[WHAT TO DO] Nothing may be changed. Give the entries below again exactly.
DATA RECORDS START
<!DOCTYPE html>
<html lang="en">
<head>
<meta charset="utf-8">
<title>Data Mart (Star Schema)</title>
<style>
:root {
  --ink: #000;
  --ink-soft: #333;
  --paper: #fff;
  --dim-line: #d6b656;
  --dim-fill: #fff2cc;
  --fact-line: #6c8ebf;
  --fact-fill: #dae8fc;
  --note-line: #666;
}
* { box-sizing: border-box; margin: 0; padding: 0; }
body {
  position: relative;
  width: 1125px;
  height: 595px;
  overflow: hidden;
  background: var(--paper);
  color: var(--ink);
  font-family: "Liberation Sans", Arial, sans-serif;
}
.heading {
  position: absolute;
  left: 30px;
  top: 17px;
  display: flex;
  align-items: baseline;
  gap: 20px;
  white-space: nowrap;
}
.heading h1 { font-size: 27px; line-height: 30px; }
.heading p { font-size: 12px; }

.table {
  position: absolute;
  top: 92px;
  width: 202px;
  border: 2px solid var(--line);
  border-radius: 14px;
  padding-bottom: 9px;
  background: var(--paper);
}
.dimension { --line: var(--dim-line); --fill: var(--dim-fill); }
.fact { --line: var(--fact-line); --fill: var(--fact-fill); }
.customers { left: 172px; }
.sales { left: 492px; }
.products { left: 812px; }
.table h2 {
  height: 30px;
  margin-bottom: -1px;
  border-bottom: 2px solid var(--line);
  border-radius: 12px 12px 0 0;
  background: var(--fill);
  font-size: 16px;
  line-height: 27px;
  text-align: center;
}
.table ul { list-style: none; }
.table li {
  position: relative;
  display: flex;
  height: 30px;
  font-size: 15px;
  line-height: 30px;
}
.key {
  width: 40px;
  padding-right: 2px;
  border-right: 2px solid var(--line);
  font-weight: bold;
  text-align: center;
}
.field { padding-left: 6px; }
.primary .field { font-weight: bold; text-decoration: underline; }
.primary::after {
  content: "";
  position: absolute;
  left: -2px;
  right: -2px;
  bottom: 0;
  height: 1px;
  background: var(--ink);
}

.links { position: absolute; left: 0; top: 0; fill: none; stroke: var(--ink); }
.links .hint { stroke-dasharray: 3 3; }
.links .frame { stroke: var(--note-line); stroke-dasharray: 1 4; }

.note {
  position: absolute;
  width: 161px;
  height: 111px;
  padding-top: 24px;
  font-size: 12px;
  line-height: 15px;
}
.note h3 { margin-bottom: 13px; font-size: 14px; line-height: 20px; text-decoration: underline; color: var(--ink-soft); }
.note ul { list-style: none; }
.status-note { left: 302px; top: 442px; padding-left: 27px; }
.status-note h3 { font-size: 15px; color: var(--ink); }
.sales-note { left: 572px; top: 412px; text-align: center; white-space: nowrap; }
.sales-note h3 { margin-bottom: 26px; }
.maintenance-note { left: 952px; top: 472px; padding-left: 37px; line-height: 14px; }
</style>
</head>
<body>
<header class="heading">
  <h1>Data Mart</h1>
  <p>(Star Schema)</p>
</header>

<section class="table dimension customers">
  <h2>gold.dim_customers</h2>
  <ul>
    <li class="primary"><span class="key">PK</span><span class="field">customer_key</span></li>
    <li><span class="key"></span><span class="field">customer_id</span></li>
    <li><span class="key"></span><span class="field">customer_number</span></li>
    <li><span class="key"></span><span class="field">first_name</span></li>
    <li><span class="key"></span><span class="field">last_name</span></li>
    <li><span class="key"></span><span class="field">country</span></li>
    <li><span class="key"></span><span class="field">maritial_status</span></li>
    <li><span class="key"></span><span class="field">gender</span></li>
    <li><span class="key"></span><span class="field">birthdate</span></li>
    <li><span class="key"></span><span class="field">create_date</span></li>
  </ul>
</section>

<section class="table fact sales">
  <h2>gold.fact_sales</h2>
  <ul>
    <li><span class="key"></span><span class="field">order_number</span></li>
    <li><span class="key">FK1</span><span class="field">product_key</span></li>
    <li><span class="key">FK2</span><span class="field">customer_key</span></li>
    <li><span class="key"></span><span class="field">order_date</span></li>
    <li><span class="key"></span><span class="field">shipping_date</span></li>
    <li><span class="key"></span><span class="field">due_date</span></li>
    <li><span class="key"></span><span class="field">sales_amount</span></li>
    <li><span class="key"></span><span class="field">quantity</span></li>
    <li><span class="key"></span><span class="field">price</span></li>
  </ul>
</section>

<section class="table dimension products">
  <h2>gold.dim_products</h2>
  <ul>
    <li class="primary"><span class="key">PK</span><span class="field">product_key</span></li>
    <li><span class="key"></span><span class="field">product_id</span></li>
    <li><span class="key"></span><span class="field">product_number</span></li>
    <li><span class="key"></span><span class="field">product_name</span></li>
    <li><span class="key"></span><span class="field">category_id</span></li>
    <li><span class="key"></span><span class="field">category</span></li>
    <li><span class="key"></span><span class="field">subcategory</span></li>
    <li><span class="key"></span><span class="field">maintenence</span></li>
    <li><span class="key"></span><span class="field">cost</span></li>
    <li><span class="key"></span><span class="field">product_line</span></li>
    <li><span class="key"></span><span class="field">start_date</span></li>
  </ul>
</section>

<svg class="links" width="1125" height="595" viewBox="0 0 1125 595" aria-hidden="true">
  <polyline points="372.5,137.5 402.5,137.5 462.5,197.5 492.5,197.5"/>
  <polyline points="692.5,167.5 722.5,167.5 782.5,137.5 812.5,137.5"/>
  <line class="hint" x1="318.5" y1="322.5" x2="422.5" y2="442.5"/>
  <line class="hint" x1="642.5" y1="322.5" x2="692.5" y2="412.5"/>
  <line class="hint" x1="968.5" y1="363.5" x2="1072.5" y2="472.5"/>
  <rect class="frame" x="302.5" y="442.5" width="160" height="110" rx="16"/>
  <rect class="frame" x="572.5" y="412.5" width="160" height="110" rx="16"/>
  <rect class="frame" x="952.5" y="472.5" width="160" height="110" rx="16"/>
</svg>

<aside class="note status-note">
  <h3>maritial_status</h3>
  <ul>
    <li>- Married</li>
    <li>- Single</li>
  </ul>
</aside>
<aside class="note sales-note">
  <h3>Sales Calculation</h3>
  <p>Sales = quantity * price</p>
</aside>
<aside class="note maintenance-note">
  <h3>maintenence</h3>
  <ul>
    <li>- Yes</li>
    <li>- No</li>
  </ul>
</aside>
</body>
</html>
DATA RECORDS END
[ANSWER BOX]
<!DOCTYPE html>
<html lang="en">
<head>
<meta charset="utf-8">
<title>Data Mart (Star Schema)</title>
<style>
:root {
  --ink: #000;
  --ink-soft: #333;
  --paper: #fff;
  --dim-line: #d6b656;
  --dim-fill: #fff2cc;
  --fact-line: #6c8ebf;
  --fact-fill: #dae8fc;
  --note-line: #666;
}
* { box-sizing: border-box; margin: 0; padding: 0; }
body {
  position: relative;
  width: 1125px;
  height: 595px;
  overflow: hidden;
  background: var(--paper);
  color: var(--ink);
  font-family: "Liberation Sans", Arial, sans-serif;
}
.heading {
  position: absolute;
  left: 30px;
  top: 17px;
  display: flex;
  align-items: baseline;
  gap: 20px;
  white-space: nowrap;
}
.heading h1 { font-size: 27px; line-height: 30px; }
.heading p { font-size: 12px; }

.table {
  position: absolute;
  top: 92px;
  width: 202px;
  border: 2px solid var(--line);
  border-radius: 14px;
  padding-bottom: 9px;
  background: var(--paper);
}
.dimension { --line: var(--dim-line); --fill: var(--dim-fill); }
.fact { --line: var(--fact-line); --fill: var(--fact-fill); }
.customers { left: 172px; }
.sales { left: 492px; }
.products { left: 812px; }
.table h2 {
  height: 30px;
  margin-bottom: -1px;
  border-bottom: 2px solid var(--line);
  border-radius: 12px 12px 0 0;
  background: var(--fill);
  font-size: 16px;
  line-height: 27px;
  text-align: center;
}
.table ul { list-style: none; }
.table li {
  position: relative;
  display: flex;
  height: 30px;
  font-size: 15px;
  line-height: 30px;
}
.key {
  width: 40px;
  padding-right: 2px;
  border-right: 2px solid var(--line);
  font-weight: bold;
  text-align: center;
}
.field { padding-left: 6px; }
.primary .field { font-weight: bold; text-decoration: underline; }
.primary::after {
  content: "";
  position: absolute;
  left: -2px;
  right: -2px;
  bottom: 0;
  height: 1px;
  background: var(--ink);
}

.links { position: absolute; left: 0; top: 0; fill: none; stroke: var(--ink); }
.links .hint { stroke-dasharray: 3 3; }
.links .frame { stroke: var(--note-line); stroke-dasharray: 1 4; }

.note {
  position: absolute;
  width: 161px;
  height: 111px;
  padding-top: 24px;
  font-size: 12px;
  line-height: 15px;
}
.note h3 { margin-bottom: 13px; font-size: 14px; line-height: 20px; text-decoration: underline; color: var(--ink-soft); }
.note ul { list-style: none; }
.status-note { left: 302px; top: 442px; padding-left: 27px; }
.status-note h3 { font-size: 15px; color: var(--ink); }
.sales-note { left: 572px; top: 412px; text-align: center; white-space: nowrap; }
.sales-note h3 { margin-bottom: 26px; }
.maintenance-note { left: 952px; top: 472px; padding-left: 37px; line-height: 14px; }
</style>
</head>
<body>
<header class="heading">
  <h1>Data Mart</h1>
  <p>(Star Schema)</p>
</header>

<section class="table dimension customers">
  <h2>gold.dim_customers</h2>
  <ul>
    <li class="primary"><span class="key">PK</span><span class="field">customer_key</span></li>
    <li><span class="key"></span><span class="field">customer_id</span></li>
    <li><span class="key"></span><span class="field">customer_number</span></li>
    <li><span class="key"></span><span class="field">first_name</span></li>
    <li><span class="key"></span><span class="field">last_name</span></li>
    <li><span class="key"></span><span class="field">country</span></li>
    <li><span class="key"></span><span class="field">maritial_status</span></li>
    <li><span class="key"></span><span class="field">gender</span></li>
    <li><span class="key"></span><span class="field">birthdate</span></li>
    <li><span class="key"></span><span class="field">create_date</span></li>
  </ul>
</section>

<section class="table fact sales">
  <h2>gold.fact_sales</h2>
  <ul>
    <li><span class="key"></span><span class="field">order_number</span></li>
    <li><span class="key">FK1</span><span class="field">product_key</span></li>
    <li><span class="key">FK2</span><span class="field">customer_key</span></li>
    <li><span class="key"></span><span class="field">order_date</span></li>
    <li><span class="key"></span><span class="field">shipping_date</span></li>
    <li><span class="key"></span><span class="field">due_date</span></li>
    <li><span class="key"></span><span class="field">sales_amount</span></li>
    <li><span class="key"></span><span class="field">quantity</span></li>
    <li><span class="key"></span><span class="field">price</span></li>
  </ul>
</section>

<section class="table dimension products">
  <h2>gold.dim_products</h2>
  <ul>
    <li class="primary"><span class="key">PK</span><span class="field">product_key</span></li>
    <li><span class="key"></span><span class="field">product_id</span></li>
    <li><span class="key"></span><span class="field">product_number</span></li>
    <li><span class="key"></span><span class="field">product_name</span></li>
    <li><span class="key"></span><span class="field">category_id</span></li>
    <li><span class="key"></span><span class="field">category</span></li>
    <li><span class="key"></span><span class="field">subcategory</span></li>
    <li><span class="key"></span><span class="field">maintenence</span></li>
    <li><span class="key"></span><span class="field">cost</span></li>
    <li><span class="key"></span><span class="field">product_line</span></li>
    <li><span class="key"></span><span class="field">start_date</span></li>
  </ul>
</section>

<svg class="links" width="1125" height="595" viewBox="0 0 1125 595" aria-hidden="true">
  <polyline points="372.5,137.5 402.5,137.5 462.5,197.5 492.5,197.5"/>
  <polyline points="692.5,167.5 722.5,167.5 782.5,137.5 812.5,137.5"/>
  <line class="hint" x1="318.5" y1="322.5" x2="422.5" y2="442.5"/>
  <line class="hint" x1="642.5" y1="322.5" x2="692.5" y2="412.5"/>
  <line class="hint" x1="968.5" y1="363.5" x2="1072.5" y2="472.5"/>
  <rect class="frame" x="302.5" y="442.5" width="160" height="110" rx="16"/>
  <rect class="frame" x="572.5" y="412.5" width="160" height="110" rx="16"/>
  <rect class="frame" x="952.5" y="472.5" width="160" height="110" rx="16"/>
</svg>

<aside class="note status-note">
  <h3>maritial_status</h3>
  <ul>
    <li>- Married</li>
    <li>- Single</li>
  </ul>
</aside>
<aside class="note sales-note">
  <h3>Sales Calculation</h3>
  <p>Sales = quantity * price</p>
</aside>
<aside class="note maintenance-note">
  <h3>maintenence</h3>
  <ul>
    <li>- Yes</li>
    <li>- No</li>
  </ul>
</aside>
</body>
</html>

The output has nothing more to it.